The Lawyer Asia Pacific 150 is the only research report to provide a ranking of the top 100 independent local firms and top 50 global firms in the region. The report offers critical review of some of the fastest growing firms and their strategies, a country-by-country guide to leading legal advisers and legal services market trends, plus exclusive insight into the current business development opportunities in the Asia Pacific. Read more
This year, The Lawyer’s annual ranking of the largest UK law firms by turnover is available as an interactive, digital benchmarking tool. For the first time this will allow you to manipulate each data set against the metrics of your choice.
National College of Legal Training (NCLT) is to stop teaching the legal practice course (LPC) and graduate diploma in law (GDL), blaming market conditions and a drop in the number of students for its decision.
NCLT, made up of a nationwide group of universities which linked to provide LPC and GDL training under the same brand in 2010, has taken the decision to halt recruitment and will not enroll a new intake of LPC and GDL students for 2013-14.
In a statement, NCLT confirmed that it will continue to teach current students who will enter their second year in 2013-14, saying that students will receive the same learning materials and support as they do currently.
Current students will be contacted by NCLT to reiterate its commitment to their learning and the University of West England (UWE) will be responsible for supporting second year students from all locations.
NCLT was initially a partnership between Central Law Training (CLT), the Bristol Institute of Legal Practice at UWE, Manchester Metropolitan University, Southampton Solent University and the University of Westminster. The institutions teamed up in early 2010 to launch one of the cheapest LPCs on the market. It later rolled out courses to Coventry, Derby, London, Manchester, Southampton and Sunderland.

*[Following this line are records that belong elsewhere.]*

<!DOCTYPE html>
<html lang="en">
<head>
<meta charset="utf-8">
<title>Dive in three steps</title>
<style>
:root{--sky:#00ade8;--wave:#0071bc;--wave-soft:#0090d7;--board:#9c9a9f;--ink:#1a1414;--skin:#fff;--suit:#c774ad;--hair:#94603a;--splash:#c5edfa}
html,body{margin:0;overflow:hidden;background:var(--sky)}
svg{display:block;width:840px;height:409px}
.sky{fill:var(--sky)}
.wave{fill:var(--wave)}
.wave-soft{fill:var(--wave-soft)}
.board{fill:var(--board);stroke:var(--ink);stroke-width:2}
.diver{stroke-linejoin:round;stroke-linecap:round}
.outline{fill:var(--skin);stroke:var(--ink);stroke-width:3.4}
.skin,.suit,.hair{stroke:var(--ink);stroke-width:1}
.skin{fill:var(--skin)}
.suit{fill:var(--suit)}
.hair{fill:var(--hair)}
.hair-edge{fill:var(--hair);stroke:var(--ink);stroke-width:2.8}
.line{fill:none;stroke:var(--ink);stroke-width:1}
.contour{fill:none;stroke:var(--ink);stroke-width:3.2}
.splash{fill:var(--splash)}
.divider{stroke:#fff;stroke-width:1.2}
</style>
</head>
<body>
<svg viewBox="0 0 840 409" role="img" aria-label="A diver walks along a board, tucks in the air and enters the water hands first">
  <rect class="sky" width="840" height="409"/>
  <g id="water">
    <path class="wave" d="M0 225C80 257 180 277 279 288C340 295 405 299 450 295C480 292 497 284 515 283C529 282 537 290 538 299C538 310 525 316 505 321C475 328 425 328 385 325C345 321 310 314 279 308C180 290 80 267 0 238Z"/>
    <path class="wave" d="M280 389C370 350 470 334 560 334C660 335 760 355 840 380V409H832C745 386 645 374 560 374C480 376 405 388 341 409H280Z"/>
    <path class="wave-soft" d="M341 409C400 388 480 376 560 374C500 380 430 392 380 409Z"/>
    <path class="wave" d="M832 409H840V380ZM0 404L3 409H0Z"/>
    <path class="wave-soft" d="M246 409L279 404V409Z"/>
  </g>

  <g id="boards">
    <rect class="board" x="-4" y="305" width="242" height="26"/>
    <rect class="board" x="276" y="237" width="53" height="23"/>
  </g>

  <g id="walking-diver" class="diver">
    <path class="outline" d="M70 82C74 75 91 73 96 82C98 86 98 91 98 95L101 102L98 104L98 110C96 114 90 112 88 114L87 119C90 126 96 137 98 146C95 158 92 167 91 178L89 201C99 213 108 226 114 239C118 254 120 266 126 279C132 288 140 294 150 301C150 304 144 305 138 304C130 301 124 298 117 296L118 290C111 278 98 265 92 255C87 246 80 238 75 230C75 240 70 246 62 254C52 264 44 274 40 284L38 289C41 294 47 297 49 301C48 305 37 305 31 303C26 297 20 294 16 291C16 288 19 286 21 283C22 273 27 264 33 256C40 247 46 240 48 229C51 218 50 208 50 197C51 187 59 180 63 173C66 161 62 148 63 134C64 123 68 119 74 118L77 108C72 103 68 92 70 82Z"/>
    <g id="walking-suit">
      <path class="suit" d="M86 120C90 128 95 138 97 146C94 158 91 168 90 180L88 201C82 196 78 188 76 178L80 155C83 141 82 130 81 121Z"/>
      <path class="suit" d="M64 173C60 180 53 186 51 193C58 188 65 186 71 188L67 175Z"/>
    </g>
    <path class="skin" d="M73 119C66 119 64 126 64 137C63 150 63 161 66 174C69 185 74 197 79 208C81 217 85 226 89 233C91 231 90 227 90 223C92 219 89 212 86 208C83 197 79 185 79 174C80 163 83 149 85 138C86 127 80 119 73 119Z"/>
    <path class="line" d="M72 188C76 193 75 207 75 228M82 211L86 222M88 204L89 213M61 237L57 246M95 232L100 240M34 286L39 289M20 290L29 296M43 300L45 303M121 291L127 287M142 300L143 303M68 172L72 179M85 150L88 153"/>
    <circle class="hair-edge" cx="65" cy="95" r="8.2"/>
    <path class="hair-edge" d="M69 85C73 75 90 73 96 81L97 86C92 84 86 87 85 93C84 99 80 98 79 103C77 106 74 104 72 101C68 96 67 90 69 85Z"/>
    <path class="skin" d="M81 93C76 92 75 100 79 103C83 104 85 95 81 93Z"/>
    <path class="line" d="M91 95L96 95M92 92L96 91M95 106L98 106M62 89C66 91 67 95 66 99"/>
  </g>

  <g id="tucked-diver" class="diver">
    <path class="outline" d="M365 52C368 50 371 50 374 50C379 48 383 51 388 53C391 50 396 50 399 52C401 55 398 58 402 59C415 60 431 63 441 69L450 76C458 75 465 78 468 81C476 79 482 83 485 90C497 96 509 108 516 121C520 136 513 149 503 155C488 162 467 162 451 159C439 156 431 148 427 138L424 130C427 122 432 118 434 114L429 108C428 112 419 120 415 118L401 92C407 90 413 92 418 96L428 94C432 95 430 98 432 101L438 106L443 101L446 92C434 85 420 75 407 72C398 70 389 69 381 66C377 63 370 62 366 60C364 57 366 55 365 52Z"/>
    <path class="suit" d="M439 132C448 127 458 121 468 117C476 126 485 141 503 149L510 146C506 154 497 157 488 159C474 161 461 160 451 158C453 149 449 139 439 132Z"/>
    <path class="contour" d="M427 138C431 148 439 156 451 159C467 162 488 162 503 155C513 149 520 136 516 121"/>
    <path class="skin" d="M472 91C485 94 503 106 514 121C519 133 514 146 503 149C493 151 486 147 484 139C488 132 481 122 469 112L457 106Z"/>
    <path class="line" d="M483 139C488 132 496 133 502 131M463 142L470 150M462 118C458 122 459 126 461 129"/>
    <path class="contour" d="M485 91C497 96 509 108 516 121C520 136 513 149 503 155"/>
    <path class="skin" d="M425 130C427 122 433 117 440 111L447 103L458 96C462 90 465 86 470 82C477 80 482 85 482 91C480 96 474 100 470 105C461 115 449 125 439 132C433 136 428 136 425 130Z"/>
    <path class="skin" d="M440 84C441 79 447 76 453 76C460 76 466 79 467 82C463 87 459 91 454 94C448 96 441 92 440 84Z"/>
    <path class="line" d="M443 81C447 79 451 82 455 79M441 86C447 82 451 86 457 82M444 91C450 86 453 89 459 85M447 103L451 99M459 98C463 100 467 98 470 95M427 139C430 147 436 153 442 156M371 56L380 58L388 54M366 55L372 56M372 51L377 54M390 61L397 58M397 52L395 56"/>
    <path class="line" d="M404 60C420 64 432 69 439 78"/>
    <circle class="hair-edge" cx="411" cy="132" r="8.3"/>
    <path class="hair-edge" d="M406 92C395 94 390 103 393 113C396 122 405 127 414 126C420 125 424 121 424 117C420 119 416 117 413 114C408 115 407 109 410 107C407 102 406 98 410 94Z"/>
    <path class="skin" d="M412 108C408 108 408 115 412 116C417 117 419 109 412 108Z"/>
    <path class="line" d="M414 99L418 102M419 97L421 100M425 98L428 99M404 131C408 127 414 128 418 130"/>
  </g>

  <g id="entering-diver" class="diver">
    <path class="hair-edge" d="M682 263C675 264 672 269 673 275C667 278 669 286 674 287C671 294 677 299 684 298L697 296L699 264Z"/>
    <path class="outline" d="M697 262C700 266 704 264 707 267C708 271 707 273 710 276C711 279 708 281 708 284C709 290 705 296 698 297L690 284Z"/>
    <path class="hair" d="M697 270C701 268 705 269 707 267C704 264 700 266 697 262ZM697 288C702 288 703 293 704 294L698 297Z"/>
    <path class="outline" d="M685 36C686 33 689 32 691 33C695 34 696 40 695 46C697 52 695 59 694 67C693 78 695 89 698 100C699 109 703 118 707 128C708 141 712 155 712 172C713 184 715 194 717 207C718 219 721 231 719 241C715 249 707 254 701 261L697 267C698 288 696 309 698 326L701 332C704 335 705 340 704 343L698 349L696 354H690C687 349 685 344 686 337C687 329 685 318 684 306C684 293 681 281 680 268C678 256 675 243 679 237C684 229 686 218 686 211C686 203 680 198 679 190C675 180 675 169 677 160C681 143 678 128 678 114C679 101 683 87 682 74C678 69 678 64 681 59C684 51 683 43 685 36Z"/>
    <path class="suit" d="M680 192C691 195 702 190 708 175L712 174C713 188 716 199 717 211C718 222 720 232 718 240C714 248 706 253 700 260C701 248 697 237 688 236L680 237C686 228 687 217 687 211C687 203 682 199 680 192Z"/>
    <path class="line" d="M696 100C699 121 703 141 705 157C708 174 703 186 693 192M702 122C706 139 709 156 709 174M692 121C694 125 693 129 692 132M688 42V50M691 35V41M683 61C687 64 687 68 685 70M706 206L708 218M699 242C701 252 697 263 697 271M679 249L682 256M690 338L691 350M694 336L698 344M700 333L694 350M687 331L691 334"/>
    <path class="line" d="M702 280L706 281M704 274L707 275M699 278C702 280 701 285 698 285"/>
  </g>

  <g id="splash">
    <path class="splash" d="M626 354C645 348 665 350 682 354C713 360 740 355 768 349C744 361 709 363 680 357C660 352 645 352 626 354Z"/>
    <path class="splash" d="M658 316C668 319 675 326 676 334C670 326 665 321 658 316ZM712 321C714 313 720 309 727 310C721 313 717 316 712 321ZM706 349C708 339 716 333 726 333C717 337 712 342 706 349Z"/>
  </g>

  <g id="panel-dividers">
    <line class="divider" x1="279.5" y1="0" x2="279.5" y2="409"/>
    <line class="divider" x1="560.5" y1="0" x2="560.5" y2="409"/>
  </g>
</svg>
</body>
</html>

Rob Farquharson, managing director of CLT said, “The challenging market conditions for legal training have made it difficult continuing with the initiative to provide a national network of support for law firms and students alike.
“We have had some excellent students studying at NCLT and we have been proud to provide an accessible, affordable and high quality provision for students who might otherwise not have attained a LPC qualification.”
Sarah Hutchinson, business development director at the University of Law, formerly the College of Law, said that she believed that the relatively small size of NCLT combined with falling numbers of GDL and LPC students were to blame for its demise.
She said: “If you are going to offer a full, professional service you need a critical mass of students so that they can be supported by employability services and online resources. You can only provide those things if you have sufficient numbers of students and you can make the investment.”
She added: “NCLT was not big enough to invest in online learning. It is a huge investment – don’t be fooled into thinking that online learning is cheap – the upfront cost is huge.”
UWE and the University of Derby have stated their intention to establish a franchise under which UWE’s LPC would run at Derby for full-time or part-time year one students in 2013-14, although this is currently subject to Solicitors Regulation Authority approval and final agreement between parties.
Earlier this month, BPP Law School offered LPC students who do not obtain legal employment in the six months after graduation from BPP a free place on another course (2 May 2013).